§ **THE DATA**
◇ ◇ ◇

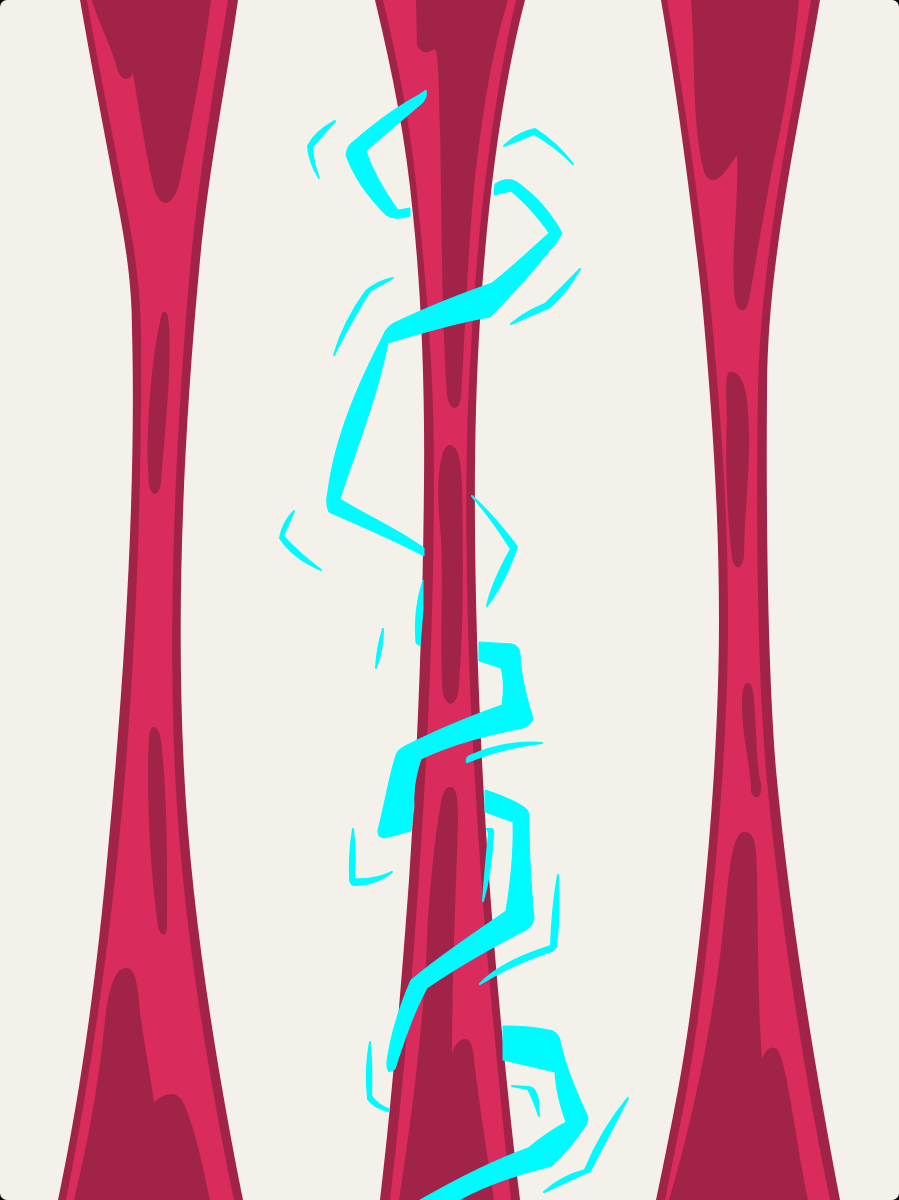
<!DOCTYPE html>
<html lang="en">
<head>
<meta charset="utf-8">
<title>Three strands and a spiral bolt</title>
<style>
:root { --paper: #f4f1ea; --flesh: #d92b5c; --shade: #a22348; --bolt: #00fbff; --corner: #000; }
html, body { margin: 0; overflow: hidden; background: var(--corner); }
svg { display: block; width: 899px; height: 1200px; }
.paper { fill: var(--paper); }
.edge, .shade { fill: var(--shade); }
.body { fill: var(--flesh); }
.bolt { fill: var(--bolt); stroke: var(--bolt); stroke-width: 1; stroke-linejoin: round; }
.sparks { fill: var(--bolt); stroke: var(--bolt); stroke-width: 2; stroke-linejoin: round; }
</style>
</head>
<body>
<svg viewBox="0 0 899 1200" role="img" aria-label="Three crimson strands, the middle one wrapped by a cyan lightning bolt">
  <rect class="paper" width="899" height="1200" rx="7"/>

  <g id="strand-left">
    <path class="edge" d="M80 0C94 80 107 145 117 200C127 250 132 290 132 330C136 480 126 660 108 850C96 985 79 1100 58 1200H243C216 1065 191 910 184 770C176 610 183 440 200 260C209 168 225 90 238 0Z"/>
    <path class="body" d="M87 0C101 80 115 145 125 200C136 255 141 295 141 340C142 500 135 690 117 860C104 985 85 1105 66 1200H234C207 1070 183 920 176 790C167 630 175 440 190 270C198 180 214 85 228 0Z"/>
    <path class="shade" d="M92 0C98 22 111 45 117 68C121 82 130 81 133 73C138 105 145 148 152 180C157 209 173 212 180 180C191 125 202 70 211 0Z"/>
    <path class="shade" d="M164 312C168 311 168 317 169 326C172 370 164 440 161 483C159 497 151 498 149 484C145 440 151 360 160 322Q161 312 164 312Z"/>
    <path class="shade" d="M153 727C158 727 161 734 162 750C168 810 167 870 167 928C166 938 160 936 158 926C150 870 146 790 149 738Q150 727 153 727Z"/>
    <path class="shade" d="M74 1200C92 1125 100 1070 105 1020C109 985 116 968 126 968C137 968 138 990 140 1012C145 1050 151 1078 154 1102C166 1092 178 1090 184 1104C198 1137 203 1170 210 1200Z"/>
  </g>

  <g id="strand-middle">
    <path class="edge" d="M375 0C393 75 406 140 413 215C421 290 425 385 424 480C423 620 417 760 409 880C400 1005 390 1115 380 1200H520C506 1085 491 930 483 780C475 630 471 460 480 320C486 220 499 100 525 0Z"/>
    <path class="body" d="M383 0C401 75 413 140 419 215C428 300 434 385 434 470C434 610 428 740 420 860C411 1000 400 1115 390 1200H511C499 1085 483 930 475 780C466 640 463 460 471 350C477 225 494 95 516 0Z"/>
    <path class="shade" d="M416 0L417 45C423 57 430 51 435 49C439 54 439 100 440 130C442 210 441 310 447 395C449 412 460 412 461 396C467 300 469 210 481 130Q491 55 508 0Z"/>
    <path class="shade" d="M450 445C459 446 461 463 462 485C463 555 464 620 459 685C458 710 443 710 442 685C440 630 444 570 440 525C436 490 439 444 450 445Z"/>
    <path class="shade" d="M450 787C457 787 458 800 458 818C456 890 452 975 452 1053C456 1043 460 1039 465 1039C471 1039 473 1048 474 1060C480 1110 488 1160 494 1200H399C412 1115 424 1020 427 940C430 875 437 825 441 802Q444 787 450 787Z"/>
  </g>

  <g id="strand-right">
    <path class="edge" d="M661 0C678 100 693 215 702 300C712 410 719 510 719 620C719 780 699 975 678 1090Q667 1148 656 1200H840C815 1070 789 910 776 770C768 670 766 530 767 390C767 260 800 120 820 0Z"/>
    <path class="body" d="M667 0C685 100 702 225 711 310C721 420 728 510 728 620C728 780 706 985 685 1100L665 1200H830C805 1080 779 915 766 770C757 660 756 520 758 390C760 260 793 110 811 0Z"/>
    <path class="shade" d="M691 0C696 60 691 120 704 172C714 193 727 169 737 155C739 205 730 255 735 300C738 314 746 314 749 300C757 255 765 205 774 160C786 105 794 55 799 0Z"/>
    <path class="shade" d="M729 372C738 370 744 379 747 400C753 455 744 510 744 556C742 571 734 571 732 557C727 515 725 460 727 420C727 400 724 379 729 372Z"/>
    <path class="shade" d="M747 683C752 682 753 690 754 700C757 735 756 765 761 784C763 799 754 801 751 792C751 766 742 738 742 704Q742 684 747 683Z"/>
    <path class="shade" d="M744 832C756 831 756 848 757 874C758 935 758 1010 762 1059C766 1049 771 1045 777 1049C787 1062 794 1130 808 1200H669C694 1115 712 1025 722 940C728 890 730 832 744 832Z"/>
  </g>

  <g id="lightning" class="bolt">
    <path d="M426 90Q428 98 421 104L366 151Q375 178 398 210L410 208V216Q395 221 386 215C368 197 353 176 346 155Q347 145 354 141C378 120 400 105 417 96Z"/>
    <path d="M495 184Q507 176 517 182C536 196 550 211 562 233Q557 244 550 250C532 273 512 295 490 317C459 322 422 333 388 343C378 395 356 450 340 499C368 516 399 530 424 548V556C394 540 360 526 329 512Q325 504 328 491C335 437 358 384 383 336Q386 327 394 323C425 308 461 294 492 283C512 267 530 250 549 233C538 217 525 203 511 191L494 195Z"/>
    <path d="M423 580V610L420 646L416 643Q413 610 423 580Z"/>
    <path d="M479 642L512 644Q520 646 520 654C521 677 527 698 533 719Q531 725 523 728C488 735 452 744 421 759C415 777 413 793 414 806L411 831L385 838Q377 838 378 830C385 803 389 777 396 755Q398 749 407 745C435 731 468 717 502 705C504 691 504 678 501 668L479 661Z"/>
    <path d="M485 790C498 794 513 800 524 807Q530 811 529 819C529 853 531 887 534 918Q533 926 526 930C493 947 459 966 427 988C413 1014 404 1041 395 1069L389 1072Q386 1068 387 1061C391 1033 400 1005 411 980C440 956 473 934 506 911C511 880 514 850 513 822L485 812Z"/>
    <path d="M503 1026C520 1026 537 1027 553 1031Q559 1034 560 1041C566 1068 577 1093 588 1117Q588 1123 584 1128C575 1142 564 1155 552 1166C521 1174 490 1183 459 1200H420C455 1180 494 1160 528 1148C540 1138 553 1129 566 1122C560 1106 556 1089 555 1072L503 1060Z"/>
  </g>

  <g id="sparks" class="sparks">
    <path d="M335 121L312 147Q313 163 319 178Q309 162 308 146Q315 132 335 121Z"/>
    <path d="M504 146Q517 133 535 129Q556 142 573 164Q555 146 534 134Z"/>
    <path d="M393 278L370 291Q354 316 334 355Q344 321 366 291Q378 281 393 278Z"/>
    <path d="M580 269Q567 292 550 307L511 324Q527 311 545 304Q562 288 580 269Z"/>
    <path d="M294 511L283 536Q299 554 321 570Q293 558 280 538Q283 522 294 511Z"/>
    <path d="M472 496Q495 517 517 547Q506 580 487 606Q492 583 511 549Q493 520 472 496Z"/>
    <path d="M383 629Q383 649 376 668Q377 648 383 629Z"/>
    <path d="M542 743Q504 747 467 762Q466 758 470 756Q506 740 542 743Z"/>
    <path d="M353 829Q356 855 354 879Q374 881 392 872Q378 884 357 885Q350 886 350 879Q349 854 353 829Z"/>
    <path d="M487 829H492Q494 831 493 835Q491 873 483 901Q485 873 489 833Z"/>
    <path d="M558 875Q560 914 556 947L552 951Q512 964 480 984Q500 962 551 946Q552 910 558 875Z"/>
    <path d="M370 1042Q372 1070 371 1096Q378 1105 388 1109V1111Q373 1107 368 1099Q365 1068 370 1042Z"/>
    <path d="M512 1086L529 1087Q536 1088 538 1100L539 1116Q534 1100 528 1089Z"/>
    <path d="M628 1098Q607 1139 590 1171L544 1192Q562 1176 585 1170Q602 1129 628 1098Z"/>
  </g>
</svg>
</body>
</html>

◇ ◇ ◇

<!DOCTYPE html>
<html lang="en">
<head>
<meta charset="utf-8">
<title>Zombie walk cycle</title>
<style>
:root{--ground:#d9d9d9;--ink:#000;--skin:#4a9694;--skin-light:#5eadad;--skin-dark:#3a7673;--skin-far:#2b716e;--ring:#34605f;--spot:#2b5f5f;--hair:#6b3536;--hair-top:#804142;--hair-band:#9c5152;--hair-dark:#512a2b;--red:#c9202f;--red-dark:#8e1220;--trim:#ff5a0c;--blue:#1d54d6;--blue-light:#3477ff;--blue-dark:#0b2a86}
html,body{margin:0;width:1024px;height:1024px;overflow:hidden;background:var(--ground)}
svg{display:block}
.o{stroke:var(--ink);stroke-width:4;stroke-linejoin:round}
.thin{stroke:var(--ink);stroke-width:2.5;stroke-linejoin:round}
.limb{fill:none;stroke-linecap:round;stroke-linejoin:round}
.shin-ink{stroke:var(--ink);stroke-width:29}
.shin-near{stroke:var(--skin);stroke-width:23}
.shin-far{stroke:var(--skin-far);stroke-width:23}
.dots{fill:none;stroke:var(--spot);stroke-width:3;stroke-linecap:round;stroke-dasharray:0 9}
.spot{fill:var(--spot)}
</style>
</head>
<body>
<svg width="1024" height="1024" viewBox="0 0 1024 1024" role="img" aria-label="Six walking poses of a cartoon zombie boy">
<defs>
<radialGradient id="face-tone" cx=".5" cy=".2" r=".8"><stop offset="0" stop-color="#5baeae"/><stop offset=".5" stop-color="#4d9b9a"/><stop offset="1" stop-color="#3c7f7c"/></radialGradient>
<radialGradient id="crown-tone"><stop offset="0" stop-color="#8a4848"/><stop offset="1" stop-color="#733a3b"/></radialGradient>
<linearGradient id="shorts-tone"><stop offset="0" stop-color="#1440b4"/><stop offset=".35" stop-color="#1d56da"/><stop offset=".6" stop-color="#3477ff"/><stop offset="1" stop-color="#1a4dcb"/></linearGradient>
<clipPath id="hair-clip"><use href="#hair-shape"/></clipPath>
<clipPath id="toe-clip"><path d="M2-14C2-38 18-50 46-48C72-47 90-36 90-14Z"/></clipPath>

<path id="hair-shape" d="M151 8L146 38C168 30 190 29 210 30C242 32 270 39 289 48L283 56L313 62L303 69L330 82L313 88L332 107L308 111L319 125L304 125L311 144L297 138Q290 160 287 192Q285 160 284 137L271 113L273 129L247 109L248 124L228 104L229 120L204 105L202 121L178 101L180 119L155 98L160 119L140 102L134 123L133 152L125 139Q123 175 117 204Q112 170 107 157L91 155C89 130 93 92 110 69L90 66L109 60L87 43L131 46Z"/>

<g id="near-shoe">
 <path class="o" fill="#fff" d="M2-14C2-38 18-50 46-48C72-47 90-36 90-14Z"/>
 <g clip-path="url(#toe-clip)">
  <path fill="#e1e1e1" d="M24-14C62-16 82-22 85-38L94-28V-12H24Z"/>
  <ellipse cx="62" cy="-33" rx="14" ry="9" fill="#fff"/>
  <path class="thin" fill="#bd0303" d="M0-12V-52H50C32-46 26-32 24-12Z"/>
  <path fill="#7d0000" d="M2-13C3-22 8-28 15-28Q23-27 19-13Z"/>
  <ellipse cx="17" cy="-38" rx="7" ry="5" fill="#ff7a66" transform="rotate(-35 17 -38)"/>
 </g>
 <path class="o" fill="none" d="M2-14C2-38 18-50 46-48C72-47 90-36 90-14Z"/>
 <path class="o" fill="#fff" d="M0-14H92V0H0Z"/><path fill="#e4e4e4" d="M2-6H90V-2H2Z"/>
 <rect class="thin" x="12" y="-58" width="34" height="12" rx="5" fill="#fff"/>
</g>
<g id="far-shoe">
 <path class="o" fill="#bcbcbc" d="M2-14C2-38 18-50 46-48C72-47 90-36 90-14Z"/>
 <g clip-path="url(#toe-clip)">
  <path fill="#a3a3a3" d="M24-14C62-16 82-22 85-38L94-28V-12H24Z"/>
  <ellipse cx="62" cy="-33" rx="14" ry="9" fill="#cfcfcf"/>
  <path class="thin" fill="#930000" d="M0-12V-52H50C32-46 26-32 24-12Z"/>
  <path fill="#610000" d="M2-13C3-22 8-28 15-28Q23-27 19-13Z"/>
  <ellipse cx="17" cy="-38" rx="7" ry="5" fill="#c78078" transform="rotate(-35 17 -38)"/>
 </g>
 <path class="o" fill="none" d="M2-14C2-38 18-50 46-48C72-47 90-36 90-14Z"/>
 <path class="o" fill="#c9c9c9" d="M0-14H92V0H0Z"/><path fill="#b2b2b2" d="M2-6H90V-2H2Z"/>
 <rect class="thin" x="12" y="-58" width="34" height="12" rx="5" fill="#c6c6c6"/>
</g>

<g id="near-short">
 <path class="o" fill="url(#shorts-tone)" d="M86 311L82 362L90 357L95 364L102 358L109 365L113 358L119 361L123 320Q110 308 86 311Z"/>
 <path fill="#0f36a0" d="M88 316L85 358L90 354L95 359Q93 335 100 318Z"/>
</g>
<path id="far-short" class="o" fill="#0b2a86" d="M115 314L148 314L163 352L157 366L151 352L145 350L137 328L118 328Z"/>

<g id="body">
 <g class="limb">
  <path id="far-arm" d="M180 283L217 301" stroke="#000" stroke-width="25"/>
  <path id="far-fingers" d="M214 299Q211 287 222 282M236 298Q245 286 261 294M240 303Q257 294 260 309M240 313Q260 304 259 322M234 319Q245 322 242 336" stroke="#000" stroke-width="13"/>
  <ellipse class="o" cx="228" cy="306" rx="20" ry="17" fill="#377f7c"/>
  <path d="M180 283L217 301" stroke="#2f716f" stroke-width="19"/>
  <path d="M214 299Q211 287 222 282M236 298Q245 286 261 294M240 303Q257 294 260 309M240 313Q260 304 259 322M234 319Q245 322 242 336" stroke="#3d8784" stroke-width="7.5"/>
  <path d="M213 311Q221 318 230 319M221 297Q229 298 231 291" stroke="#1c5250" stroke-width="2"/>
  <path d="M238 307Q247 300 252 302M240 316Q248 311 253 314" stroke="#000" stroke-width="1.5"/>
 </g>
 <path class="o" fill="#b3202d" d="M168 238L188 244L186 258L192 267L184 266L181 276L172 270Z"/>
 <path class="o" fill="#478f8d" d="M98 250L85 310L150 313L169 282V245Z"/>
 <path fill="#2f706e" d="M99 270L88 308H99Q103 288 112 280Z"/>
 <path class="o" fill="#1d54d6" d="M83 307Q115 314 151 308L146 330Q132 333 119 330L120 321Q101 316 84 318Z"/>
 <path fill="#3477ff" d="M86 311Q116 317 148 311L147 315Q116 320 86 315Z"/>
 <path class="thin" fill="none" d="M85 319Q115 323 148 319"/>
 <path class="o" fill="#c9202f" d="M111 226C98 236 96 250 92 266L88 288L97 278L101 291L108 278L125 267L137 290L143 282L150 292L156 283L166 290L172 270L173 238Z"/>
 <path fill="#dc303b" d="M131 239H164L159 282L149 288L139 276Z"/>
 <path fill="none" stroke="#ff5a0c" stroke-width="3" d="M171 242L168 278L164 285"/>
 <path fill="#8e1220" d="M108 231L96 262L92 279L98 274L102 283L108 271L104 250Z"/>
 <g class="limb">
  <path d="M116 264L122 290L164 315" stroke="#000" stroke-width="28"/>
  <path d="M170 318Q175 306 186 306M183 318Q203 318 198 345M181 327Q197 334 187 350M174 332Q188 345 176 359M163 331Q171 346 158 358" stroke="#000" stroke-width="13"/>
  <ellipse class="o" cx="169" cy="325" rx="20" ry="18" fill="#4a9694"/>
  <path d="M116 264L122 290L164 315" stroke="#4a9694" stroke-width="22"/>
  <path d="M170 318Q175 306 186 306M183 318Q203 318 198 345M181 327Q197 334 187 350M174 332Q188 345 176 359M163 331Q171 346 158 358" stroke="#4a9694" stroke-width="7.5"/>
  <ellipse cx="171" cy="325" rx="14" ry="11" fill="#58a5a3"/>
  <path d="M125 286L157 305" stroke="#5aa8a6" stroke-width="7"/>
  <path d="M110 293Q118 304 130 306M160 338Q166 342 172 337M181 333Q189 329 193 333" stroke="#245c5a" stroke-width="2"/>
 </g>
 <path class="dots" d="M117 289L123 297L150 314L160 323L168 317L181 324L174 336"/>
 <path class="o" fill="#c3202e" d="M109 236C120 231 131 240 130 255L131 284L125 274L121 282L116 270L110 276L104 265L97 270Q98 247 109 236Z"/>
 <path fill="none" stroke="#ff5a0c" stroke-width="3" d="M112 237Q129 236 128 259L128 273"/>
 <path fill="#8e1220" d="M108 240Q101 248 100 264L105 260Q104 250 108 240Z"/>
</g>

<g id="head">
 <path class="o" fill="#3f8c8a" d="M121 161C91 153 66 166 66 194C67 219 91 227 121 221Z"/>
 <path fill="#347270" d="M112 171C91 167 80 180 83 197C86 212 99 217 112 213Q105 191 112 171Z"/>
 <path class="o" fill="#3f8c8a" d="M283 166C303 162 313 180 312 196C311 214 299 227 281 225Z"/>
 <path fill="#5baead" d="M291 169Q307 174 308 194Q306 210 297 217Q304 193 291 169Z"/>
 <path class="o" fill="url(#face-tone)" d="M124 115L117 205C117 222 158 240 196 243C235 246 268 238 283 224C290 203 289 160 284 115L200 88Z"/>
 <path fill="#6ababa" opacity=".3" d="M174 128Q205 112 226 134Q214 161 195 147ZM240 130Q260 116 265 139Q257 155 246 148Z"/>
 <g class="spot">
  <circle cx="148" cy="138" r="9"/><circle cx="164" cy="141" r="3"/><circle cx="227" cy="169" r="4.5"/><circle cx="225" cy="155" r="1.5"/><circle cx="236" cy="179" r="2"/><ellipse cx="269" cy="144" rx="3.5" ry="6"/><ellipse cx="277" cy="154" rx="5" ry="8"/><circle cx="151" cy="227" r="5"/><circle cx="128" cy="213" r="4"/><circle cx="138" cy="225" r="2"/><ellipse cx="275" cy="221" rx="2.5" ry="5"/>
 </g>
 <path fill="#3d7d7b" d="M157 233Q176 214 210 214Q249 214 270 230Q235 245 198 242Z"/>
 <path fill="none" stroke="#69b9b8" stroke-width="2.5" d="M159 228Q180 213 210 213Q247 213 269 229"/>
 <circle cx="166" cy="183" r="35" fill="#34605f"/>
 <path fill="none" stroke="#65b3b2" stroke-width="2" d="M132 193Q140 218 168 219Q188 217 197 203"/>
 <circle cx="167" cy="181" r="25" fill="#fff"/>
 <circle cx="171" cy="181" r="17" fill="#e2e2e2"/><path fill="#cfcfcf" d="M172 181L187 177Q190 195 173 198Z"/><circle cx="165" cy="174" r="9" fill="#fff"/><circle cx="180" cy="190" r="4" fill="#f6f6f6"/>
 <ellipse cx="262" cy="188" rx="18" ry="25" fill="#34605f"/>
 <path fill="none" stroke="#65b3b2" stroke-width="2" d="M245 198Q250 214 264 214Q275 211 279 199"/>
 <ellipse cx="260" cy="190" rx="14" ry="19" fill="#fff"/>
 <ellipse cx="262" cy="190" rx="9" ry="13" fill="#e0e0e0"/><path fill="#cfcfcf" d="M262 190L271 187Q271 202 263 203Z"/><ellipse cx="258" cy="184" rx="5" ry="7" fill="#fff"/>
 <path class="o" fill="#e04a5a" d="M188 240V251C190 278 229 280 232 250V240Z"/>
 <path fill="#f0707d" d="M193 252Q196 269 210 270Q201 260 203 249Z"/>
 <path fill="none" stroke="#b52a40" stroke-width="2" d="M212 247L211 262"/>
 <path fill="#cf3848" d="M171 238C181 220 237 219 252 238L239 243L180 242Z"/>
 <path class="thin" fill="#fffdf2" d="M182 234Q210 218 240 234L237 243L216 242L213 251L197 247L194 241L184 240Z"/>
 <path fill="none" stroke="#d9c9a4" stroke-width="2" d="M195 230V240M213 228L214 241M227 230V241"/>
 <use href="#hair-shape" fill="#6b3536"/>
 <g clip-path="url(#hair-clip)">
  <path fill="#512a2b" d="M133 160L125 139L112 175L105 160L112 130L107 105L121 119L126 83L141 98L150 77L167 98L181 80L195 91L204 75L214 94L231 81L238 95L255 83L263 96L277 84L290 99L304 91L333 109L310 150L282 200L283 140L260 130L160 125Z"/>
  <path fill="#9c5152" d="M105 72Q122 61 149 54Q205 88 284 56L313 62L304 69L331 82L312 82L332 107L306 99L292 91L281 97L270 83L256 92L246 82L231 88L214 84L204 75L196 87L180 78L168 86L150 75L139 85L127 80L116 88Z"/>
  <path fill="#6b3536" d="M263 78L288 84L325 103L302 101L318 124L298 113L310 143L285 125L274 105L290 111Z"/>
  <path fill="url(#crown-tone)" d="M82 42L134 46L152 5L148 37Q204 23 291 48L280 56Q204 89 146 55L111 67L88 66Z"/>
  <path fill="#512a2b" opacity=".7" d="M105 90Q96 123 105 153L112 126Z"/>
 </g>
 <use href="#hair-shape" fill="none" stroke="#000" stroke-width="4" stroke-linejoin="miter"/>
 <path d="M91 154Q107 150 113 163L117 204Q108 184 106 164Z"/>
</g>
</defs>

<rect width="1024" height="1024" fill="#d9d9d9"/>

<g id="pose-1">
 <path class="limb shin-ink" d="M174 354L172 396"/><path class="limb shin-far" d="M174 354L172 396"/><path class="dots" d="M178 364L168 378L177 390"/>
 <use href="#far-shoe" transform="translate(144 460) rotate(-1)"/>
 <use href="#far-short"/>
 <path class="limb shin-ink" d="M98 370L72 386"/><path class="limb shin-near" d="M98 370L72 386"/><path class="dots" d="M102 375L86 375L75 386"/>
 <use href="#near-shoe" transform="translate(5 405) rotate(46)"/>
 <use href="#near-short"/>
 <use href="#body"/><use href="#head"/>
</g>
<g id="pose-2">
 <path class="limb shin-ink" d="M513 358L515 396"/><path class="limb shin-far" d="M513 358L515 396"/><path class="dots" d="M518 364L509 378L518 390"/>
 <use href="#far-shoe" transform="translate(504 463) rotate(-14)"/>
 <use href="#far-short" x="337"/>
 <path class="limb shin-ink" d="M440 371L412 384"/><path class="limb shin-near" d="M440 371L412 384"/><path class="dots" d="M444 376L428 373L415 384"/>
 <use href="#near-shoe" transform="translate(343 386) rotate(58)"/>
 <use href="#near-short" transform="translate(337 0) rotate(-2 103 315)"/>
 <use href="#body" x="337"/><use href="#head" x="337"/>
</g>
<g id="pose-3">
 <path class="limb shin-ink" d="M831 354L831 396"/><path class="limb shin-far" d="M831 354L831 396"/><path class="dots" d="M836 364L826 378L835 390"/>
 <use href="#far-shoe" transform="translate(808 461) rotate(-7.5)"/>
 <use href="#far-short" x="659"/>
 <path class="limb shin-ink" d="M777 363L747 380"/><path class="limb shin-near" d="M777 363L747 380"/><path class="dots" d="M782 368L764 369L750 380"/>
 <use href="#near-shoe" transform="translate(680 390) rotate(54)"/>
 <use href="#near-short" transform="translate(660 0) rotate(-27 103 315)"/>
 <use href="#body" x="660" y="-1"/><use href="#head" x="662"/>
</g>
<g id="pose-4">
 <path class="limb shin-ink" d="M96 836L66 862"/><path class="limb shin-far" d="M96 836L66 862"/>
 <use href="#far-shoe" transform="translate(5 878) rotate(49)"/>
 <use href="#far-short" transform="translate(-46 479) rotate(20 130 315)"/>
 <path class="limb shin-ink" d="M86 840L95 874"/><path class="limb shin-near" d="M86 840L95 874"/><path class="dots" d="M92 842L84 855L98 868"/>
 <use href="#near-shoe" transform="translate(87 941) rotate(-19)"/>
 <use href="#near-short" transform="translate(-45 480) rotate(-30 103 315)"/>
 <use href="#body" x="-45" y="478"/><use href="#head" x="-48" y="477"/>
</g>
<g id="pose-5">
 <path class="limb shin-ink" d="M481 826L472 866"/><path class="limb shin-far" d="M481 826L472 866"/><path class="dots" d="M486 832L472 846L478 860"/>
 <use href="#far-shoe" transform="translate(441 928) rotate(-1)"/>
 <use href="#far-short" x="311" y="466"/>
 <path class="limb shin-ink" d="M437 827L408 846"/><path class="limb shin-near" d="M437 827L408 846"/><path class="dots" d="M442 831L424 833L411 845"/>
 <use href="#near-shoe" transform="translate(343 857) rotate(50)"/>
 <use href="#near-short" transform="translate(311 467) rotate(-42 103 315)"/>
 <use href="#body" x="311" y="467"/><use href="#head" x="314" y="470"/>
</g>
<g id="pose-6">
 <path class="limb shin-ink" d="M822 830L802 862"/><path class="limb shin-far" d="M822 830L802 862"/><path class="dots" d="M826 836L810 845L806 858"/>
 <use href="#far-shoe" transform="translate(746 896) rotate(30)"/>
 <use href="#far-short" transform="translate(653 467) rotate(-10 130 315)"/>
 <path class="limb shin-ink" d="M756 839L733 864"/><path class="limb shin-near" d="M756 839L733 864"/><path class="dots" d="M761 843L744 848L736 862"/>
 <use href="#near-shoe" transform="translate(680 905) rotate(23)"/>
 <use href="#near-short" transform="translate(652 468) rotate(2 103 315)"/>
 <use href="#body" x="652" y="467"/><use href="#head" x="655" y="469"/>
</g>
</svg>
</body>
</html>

◇ ◇ ◇

Please give back exactly the lines of this listing beginning at the line with "181L187 177Q190 195" and ending with the line with "240V251C190 278 229", both included, and nothing else.

§ **SOLVED EXERCISE**
 <circle cx="171" cy="181" r="17" fill="#e2e2e2"/><path fill="#cfcfcf" d="M172 181L187 177Q190 195 173 198Z"/><circle cx="165" cy="174" r="9" fill="#fff"/><circle cx="180" cy="190" r="4" fill="#f6f6f6"/>
 <ellipse cx="262" cy="188" rx="18" ry="25" fill="#34605f"/>
 <path fill="none" stroke="#65b3b2" stroke-width="2" d="M245 198Q250 214 264 214Q275 211 279 199"/>
 <ellipse cx="260" cy="190" rx="14" ry="19" fill="#fff"/>
 <ellipse cx="262" cy="190" rx="9" ry="13" fill="#e0e0e0"/><path fill="#cfcfcf" d="M262 190L271 187Q271 202 263 203Z"/><ellipse cx="258" cy="184" rx="5" ry="7" fill="#fff"/>
 <path class="o" fill="#e04a5a" d="M188 240V251C190 278 229 280 232 250V240Z"/>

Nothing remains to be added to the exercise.